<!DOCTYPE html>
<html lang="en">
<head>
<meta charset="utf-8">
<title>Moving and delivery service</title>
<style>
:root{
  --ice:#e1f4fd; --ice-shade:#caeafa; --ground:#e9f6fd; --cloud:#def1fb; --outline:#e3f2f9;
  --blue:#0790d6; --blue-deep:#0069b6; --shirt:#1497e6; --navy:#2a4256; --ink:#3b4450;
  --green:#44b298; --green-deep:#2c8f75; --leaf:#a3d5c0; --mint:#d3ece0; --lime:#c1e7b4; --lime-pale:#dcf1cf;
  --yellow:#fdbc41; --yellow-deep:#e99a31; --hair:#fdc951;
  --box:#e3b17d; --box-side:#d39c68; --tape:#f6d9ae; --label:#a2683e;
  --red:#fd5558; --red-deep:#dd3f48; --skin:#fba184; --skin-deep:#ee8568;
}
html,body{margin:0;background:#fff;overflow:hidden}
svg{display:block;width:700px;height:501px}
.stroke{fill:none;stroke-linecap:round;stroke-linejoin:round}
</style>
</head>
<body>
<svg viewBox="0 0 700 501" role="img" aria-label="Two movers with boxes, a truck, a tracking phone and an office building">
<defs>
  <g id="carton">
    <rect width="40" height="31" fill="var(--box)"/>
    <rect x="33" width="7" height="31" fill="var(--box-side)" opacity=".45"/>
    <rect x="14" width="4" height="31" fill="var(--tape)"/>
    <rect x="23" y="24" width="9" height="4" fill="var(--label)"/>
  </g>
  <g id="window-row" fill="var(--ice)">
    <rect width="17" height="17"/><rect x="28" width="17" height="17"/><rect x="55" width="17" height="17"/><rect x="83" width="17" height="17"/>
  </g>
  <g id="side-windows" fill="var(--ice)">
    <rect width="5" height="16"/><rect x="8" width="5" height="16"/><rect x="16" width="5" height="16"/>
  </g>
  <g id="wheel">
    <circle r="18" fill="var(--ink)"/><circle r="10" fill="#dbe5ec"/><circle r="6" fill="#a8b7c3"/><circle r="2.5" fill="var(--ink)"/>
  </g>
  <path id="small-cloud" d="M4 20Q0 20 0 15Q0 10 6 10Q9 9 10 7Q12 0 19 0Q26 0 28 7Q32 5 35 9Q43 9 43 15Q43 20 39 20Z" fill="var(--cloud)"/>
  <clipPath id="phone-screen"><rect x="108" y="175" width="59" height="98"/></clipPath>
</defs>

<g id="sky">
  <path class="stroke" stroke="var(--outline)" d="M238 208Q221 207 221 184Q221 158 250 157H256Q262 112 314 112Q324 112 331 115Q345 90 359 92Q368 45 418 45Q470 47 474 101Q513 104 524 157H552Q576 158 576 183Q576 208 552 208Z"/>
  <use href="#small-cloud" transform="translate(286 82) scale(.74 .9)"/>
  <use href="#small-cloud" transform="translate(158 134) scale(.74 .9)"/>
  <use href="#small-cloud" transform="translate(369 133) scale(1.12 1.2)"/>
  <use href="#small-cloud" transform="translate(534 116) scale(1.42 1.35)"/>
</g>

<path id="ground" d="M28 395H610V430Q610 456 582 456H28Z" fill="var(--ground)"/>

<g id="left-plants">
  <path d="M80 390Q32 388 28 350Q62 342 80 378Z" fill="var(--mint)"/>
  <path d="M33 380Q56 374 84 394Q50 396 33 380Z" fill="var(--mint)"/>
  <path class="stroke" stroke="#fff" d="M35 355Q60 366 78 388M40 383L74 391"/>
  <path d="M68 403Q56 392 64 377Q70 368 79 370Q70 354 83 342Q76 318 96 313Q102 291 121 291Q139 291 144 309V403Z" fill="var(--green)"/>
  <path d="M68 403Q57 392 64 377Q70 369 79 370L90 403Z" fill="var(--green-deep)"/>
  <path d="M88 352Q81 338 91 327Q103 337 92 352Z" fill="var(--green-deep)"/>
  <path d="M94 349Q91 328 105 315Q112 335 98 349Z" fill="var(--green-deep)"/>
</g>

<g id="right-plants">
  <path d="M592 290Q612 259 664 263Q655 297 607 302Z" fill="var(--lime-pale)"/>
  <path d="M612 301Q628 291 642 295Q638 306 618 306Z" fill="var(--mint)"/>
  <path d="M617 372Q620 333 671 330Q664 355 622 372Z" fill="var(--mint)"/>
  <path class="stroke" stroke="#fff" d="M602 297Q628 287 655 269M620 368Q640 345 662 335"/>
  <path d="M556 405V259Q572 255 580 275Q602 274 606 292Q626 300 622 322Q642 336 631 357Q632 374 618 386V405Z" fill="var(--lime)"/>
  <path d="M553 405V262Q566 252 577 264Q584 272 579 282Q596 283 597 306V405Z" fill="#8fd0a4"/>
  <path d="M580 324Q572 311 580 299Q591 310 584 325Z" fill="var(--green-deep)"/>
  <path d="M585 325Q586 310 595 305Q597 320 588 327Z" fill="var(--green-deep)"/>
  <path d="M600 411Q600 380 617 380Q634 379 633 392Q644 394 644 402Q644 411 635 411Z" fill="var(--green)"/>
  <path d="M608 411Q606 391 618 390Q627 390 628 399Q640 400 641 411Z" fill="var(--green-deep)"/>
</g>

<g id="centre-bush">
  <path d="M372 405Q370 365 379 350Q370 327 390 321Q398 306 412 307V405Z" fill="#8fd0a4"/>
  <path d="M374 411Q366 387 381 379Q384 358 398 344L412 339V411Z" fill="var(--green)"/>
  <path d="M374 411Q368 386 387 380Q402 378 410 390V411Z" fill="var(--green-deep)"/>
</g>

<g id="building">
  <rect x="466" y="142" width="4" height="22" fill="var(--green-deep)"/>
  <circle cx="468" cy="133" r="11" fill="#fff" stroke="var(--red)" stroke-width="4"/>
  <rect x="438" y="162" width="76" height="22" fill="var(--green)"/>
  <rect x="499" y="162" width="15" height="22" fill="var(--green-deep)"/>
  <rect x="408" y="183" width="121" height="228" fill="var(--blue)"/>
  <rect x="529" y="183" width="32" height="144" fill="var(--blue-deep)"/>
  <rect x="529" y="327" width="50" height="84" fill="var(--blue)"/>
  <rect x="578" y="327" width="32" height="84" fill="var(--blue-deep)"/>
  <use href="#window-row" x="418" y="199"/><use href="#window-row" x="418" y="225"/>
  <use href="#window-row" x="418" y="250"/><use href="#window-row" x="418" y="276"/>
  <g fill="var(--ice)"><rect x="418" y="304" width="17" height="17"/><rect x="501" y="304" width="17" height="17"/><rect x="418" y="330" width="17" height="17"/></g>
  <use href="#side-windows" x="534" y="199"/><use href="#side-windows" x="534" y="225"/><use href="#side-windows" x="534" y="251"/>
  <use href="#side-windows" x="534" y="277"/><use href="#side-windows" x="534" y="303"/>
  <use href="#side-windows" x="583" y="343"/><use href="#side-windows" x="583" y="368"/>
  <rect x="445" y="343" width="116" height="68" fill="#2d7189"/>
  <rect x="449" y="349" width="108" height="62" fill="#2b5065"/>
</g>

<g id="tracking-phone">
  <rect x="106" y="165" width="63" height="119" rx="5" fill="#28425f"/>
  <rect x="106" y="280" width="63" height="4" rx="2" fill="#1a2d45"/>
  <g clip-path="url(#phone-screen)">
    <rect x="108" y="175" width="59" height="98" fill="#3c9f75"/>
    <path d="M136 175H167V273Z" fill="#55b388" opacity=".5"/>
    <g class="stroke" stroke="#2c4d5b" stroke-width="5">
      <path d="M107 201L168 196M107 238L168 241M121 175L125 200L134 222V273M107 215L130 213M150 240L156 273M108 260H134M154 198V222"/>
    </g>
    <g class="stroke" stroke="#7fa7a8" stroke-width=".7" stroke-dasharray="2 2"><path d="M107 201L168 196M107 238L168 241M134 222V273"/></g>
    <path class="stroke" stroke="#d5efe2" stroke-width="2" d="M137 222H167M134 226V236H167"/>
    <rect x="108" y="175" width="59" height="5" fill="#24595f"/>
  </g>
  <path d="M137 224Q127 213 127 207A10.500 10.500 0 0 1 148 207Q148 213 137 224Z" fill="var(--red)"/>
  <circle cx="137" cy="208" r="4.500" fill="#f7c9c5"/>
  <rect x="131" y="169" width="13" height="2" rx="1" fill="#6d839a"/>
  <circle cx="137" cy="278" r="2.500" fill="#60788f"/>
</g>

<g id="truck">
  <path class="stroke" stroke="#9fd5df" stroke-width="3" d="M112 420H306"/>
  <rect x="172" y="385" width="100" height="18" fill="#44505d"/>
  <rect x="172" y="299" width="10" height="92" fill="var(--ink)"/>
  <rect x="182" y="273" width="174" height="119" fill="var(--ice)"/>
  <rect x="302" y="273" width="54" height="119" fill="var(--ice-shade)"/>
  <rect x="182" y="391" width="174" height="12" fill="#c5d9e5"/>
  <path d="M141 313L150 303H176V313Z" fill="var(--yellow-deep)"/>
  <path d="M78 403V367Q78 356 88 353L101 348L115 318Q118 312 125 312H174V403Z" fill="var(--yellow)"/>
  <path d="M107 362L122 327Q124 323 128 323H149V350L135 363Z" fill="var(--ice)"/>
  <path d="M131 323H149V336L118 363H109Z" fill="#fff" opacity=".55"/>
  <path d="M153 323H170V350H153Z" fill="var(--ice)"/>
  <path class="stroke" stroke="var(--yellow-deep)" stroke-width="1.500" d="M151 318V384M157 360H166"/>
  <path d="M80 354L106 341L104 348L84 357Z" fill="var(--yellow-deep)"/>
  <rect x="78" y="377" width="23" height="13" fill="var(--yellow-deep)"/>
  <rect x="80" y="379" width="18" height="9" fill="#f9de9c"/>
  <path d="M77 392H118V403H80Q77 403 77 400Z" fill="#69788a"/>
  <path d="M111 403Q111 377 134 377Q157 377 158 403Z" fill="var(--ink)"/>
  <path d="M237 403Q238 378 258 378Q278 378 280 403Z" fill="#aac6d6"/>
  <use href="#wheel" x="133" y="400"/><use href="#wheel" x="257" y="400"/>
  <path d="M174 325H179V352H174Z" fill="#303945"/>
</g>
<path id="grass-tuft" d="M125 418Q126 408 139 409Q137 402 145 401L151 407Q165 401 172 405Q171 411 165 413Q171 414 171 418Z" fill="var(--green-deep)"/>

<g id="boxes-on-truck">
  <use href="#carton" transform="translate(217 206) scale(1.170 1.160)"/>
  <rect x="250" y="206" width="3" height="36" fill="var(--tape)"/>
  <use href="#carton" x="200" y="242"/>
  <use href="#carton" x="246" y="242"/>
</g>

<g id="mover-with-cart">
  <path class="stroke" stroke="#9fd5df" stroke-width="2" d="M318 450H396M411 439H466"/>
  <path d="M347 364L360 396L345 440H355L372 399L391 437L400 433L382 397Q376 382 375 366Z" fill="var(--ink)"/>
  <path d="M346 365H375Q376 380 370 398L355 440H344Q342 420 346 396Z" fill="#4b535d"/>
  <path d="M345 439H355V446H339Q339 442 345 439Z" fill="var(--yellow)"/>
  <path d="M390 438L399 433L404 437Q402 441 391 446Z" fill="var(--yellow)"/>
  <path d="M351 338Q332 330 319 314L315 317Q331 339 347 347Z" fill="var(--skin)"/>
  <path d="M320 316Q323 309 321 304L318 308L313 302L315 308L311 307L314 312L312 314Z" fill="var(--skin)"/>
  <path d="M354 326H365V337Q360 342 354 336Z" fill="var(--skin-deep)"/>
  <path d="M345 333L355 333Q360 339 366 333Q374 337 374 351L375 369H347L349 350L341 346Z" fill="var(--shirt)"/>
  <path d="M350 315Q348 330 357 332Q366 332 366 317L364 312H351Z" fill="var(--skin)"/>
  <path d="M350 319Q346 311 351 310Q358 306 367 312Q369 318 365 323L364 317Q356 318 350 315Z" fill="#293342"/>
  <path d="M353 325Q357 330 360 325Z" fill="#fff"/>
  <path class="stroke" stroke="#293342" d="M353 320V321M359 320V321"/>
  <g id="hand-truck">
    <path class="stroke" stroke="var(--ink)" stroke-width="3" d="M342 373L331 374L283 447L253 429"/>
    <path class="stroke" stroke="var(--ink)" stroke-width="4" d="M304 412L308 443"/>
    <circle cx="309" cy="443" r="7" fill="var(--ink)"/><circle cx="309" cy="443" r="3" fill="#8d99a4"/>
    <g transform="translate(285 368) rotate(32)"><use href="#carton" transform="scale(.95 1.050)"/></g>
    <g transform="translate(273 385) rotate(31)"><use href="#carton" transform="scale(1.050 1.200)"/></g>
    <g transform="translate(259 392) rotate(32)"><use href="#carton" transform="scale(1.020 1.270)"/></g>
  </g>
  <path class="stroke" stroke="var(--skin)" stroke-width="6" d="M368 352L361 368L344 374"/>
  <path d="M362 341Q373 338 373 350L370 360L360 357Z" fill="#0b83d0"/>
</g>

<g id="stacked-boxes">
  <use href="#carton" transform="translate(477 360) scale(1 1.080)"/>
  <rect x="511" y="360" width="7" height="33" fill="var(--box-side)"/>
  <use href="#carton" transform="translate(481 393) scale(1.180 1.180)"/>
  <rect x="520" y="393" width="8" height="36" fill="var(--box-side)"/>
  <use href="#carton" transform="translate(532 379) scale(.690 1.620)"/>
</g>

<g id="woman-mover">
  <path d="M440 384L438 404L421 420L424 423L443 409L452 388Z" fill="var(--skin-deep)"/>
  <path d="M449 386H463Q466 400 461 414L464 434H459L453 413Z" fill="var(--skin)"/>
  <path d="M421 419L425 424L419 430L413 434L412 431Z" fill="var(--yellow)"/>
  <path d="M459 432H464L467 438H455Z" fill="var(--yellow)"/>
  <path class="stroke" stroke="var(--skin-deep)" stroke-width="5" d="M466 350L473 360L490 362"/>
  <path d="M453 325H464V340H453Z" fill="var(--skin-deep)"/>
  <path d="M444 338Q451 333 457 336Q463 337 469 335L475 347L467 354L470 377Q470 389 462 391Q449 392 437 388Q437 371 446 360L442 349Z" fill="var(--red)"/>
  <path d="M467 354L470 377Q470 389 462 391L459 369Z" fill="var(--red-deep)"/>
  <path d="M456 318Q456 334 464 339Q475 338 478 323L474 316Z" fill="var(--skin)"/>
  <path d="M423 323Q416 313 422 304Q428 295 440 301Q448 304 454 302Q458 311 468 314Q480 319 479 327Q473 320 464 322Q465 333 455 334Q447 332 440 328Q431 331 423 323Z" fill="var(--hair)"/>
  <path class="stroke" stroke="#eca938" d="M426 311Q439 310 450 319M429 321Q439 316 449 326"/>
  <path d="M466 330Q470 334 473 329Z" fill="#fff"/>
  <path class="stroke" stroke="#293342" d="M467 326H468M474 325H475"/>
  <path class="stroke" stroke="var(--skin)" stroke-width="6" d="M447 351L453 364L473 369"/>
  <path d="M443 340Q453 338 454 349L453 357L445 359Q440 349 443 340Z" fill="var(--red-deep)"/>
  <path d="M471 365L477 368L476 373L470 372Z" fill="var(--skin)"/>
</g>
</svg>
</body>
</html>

▬▬▬▬▬▬▬▬▬▬

§ Instructions for the task
Output each line of the listing in which the string "label" is found.

§ Output
  --box:#e3b17d; --box-side:#d39c68; --tape:#f6d9ae; --label:#a2683e;
<svg viewBox="0 0 700 501" role="img" aria-label="Two movers with boxes, a truck, a tracking phone and an office building">
    <rect x="23" y="24" width="9" height="4" fill="var(--label)"/>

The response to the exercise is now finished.